I used to think, and mostly still do, that the “self help” you can find on anxiety is complete garbage. I came to this conclusion because it’s often pedaled by people trying to sell you their products or services. They pretend there’s some magic fix and that one day, your anxiety will be gone forever. They keep you in constant pursuit. Feeling better is always right around the corner and just one more purchase away.
They don’t care whether you make legitimate progress overcoming your anxiety. I know this because if they did, they would tell you the truth.
That you have to come to terms with your anxiety. Accept it and face it.
It’s Okay to be Afraid
Your brain does everything, at all costs, to protect you. Sometimes that means making you afraid of things you probably shouldn’t be.
For those of us with intense anxiety, we often recognize this and are very aware of it. You know your anxiety holds you back. It stops you from:
- applying to new jobs
- asking someone on a date
- speaking up during meetings
- staying on top of your bills and finances
- being outgoing and friendly
- starting your dream business
- public speaking
- sticking to your goals, your dreams, etc.
How severely these things affect you depends on how much of an introvert you are, how bad your anxiety is, and what types of things cause you anxiety.
To actually make progress, you have to realize that it’s okay to be afraid. Something that causes you anxiety now, might always cause you anxiety. It’s the severity of the anxiety that you hope to change. You do this by taking action and doing things that are anxiety provoking, but doing them anyway, by facing the fear and bearing through it.
If you’re fearful, that’s normal and just part of who you are. It’s not something to be fought or to expect that it will ever be completely eliminated.
There are paths of least resistance
Sometimes our anxiety has reached a point where it’s not plausible to face the fear. This is generally when there’s an activity that is overwhelmingly fearful for you, and there’s no way you would subject yourself to it.
This is often the case with things like public speaking. For some, public speaking causes their heart to race, adrenaline to pump, voice to shake, legs to tremble, and other noticeable physical symptoms. These types of experiences are obviously embarrassing, but also bad for our anxiety. They perpetuate the problem and stop us from making progress.
To overcome this, there’s a medication called propranolol. You can take this before you do something that causes anxiety, or you can take propranolol on a regular basis, so that its effects are always in-action in the body.
Proranolol is a beta-blocker.
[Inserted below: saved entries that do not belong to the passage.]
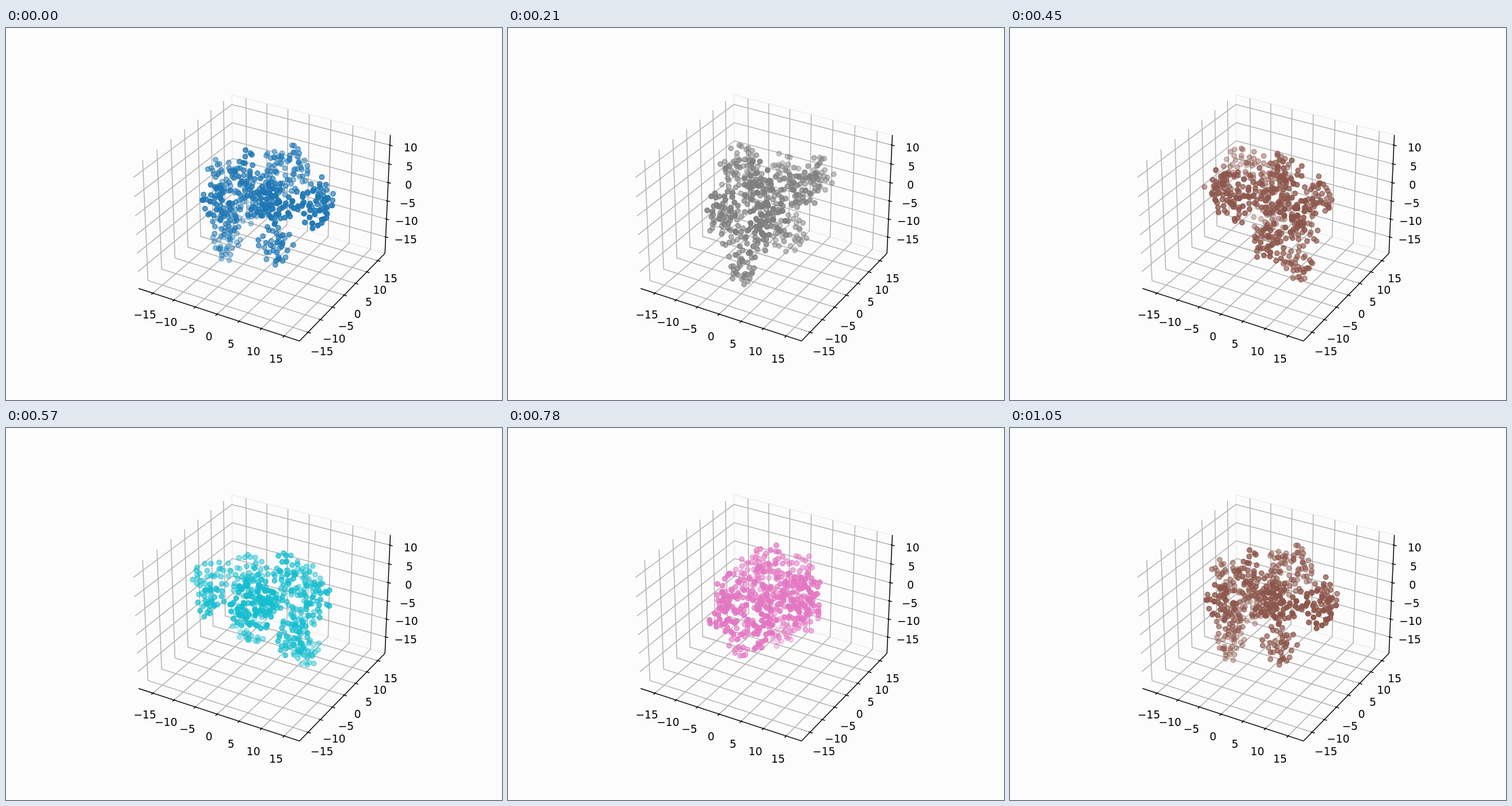
Write an HTML page with a canvas that moves like this. It is 864x648 px and loops after 1080 ms.

```html
<!DOCTYPE html>
<html lang="en">
<head>
<meta charset="utf-8">
<title>Rotating 3D scatter</title>
<style>
html, body { margin: 0; width: 100%; height: 100%; overflow: hidden; background: #fcfcfc; }
svg, canvas { position: absolute; left: 0; top: 0; width: 864px; height: 648px; }
text { font: 18.75px "DejaVu Sans", sans-serif; text-anchor: middle; }
path { fill: none; stroke-width: 1.5; }
</style>
</head>
<body>
<svg id="axes" viewBox="0 0 864 648"></svg>
<canvas id="plot" width="864" height="648"></canvas>
<script>
const STEP = 30, STEPS = 36, COUNT = 480, GAP = 8.5;
const COLORS = ['#1f77b4', '#ff7f0e', '#2ca02c', '#d62728', '#9467bd',
  '#8c564b', '#e377c2', '#7f7f7f', '#bcbd22', '#17becf'];

// Camera: azimuth -60, elevation 30, distance 10.
const COS = Math.sqrt(3) / 2;
function view(right, near, z) {
  const depth = COS * near + 0.5 * z;
  const k = 2697 / (10 - depth);
  return { x: 449.5 + k * right, y: 320.5 - k * (COS * z - 0.5 * near), depth };
}
const project = ([x, y, z]) => view(COS * x + 0.5 * y, 0.5 * x - COS * y, z);

// Axes box
const svg = document.getElementById('axes');
function add(tag, attrs, text) {
  const el = document.createElementNS('http://www.w3.org/2000/svg', tag);
  for (const key in attrs) el.setAttribute(key, attrs[key]);
  if (text !== undefined) el.textContent = text;
  svg.appendChild(el);
}
function line(color, ...pts) {
  const d = pts.map(project).map(p => p.x.toFixed(2) + ' ' + p.y.toFixed(2)).join('L');
  add('path', { d: 'M' + d, stroke: color });
}
function label(value, pos, drop) {
  const { x, y } = project(pos);
  add('text', { x, y: y + drop }, String(value).replace('-', '\u2212'));
}

const S = 0.5952, H = 0.4464, PAD = 0.1;
const TICK_IN = 0.0095, TICK_OUT = 0.019;
const GRID = '#b0b0b0', EDGE = '#ececec', INK = '#000';
const xAt = v => 0.0016 + 0.03236 * v;
const yAt = v => 0.0005 + 0.0324 * v;
const zAt = v => 0.0965 + 0.02767 * v;
const range = (from, to) => Array.from({ length: (to - from) / 5 + 1 }, (_, i) => from + 5 * i);
const ticks = range(-15, 15), zTicks = range(-15, 10);

line(EDGE, [-S, S, -H], [-S, S, H], [S, S, H]);
line(EDGE, [-S, S, -H], [S, S, -H]);
for (const v of ticks) {
  const x = xAt(v), y = yAt(v);
  line(GRID, [x, -S, -H], [x, S, -H], [x, S, H]);
  line(GRID, [S, y, -H], [-S, y, -H], [-S, y, H]);
}
for (const v of zTicks) line(GRID, [-S, -S, zAt(v)], [-S, S, zAt(v)], [S, S, zAt(v)]);
line(INK, [-S, -S, -H], [S, -S, -H]);
line(INK, [S, -S, -H], [S, S, -H]);
line(INK, [S, S, -H], [S, S, H]);
for (const v of ticks) {
  const x = xAt(v), y = yAt(v);
  line(INK, [x, TICK_IN - S, -H], [x, -S - TICK_OUT, -H]);
  line(INK, [S - TICK_IN, y, -H], [S + TICK_OUT, y, -H]);
  label(v, [x, -S - PAD, -H - PAD], 9.1);
  label(v, [S + PAD, y, -H - PAD], 9.1);
}
for (const v of zTicks) {
  const z = zAt(v);
  line(INK, [S - TICK_IN, S, z], [S + TICK_OUT, S, z]);
  label(v, [S + PAD, S + PAD, z], 15.4);
}

// Lobes of the cloud around the spin axis: right, back, up, radius
const LOBES = [
  [-15, 0, 8, 42], [100, -5, 8, 29], [83, -66, 14, 32], [35, 58, 22, 42],
  [20, -55, 18, 36], [-82, -28, 8, 33], [-75, 55, 15, 30], [-40, 5, 56, 30],
  [-68, 26, -92, 28], [-68, 5, -45, 27], [-30, 62, -42, 33], [18, -35, -62, 33]
];

let seed = 20;
function rand() {
  seed = (seed + 0x6D2B79F5) | 0;
  let t = Math.imul(seed ^ (seed >>> 15), 1 | seed);
  t = (t + Math.imul(t ^ (t >>> 7), 61 | t)) ^ t;
  return ((t ^ (t >>> 14)) >>> 0) / 4294967296;
}

// Larger lobes are chosen more often; points keep a small gap.
function sample() {
  const weight = lobe => lobe[3] ** 2;
  let pick = rand() * LOBES.reduce((sum, lobe) => sum + weight(lobe), 0);
  const [r, b, h, size] = LOBES.find(lobe => (pick -= weight(lobe)) < 0);
  const up = 2 * rand() - 1, turn = 2 * Math.PI * rand();
  const dist = size * Math.cbrt(rand()), flat = dist * Math.sqrt(1 - up * up);
  return [r + flat * Math.cos(turn), b + flat * Math.sin(turn), h + dist * up];
}
const cloud = [];
while (cloud.length < COUNT) {
  const p = sample();
  if (cloud.every(q => Math.hypot(p[0] - q[0], p[1] - q[1], p[2] - q[2]) > GAP)) cloud.push(p);
}
const points = cloud.map(([r, b, h]) => ({ r: r / 270, b: b / 270, z: h / 270 / COS + 0.0965 }));

const ctx = document.getElementById('plot').getContext('2d');
function draw(step) {
  const a = step * 2 * Math.PI / (STEPS - 1);
  const c = Math.cos(a), s = Math.sin(a);
  const dots = points
    .map(p => view(p.r * c - p.b * s + 0.0058, -(p.r * s + p.b * c) - 0.0067, p.z))
    .sort((p, q) => p.depth - q.depth);
  const far = dots[0].depth, span = dots[dots.length - 1].depth - far;
  ctx.clearRect(0, 0, 864, 648);
  ctx.fillStyle = ctx.strokeStyle = COLORS[step % 10];
  ctx.lineWidth = 1.875;
  for (const d of dots) {
    ctx.globalAlpha = 0.3 + 0.7 * (d.depth - far) / span;
    ctx.beginPath();
    ctx.arc(d.x, d.y, 4.19, 0, 2 * Math.PI);
    ctx.fill();
    ctx.stroke();
  }
}

const start = performance.now();
let shown = -1;
function tick() {
  const step = Math.floor((performance.now() - start) / STEP) % STEPS;
  if (step !== shown) draw(shown = step);
  requestAnimationFrame(tick);
}
tick();
</script>
</body>
</html>
```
It slows your heart rate , lowers your blood pressure, and reduces the effects of adrenaline. Your body releases adrenaline in times of stress and emergency, which those with anxiety experience more often than others. Propranolol and other beta-blockers are a powerful way to combat the physical symptoms of anxiety.
Talk with your doctor about using propranolol as an anti-anxiety option. It’s a great medication for when you need to control your physical symptoms so that you can gain the confidence to do things that cause you anxiety.
Continue to strive for progress
Something that I’ve found is common for those who struggle with anxiety, is overthinking. We tend to be very rapid thinkers and to combat this, you have to keep yourself busy.
Part of continuously striving for progress is to just stay active. Keep yourself actively engaged. Whatever it may be, as long as you’re staying busy and trying new things, you should start to feel better on a day-to-day basis.
Anxiety doesn’t get easier right away. It’s often more difficult before it’s any easier. Sometimes you have to trudge through uncharted territory, to teach yourself that there are other ways of thinking besides what you’re used to. It’s these experiences that help you discover yourself and make the most progress.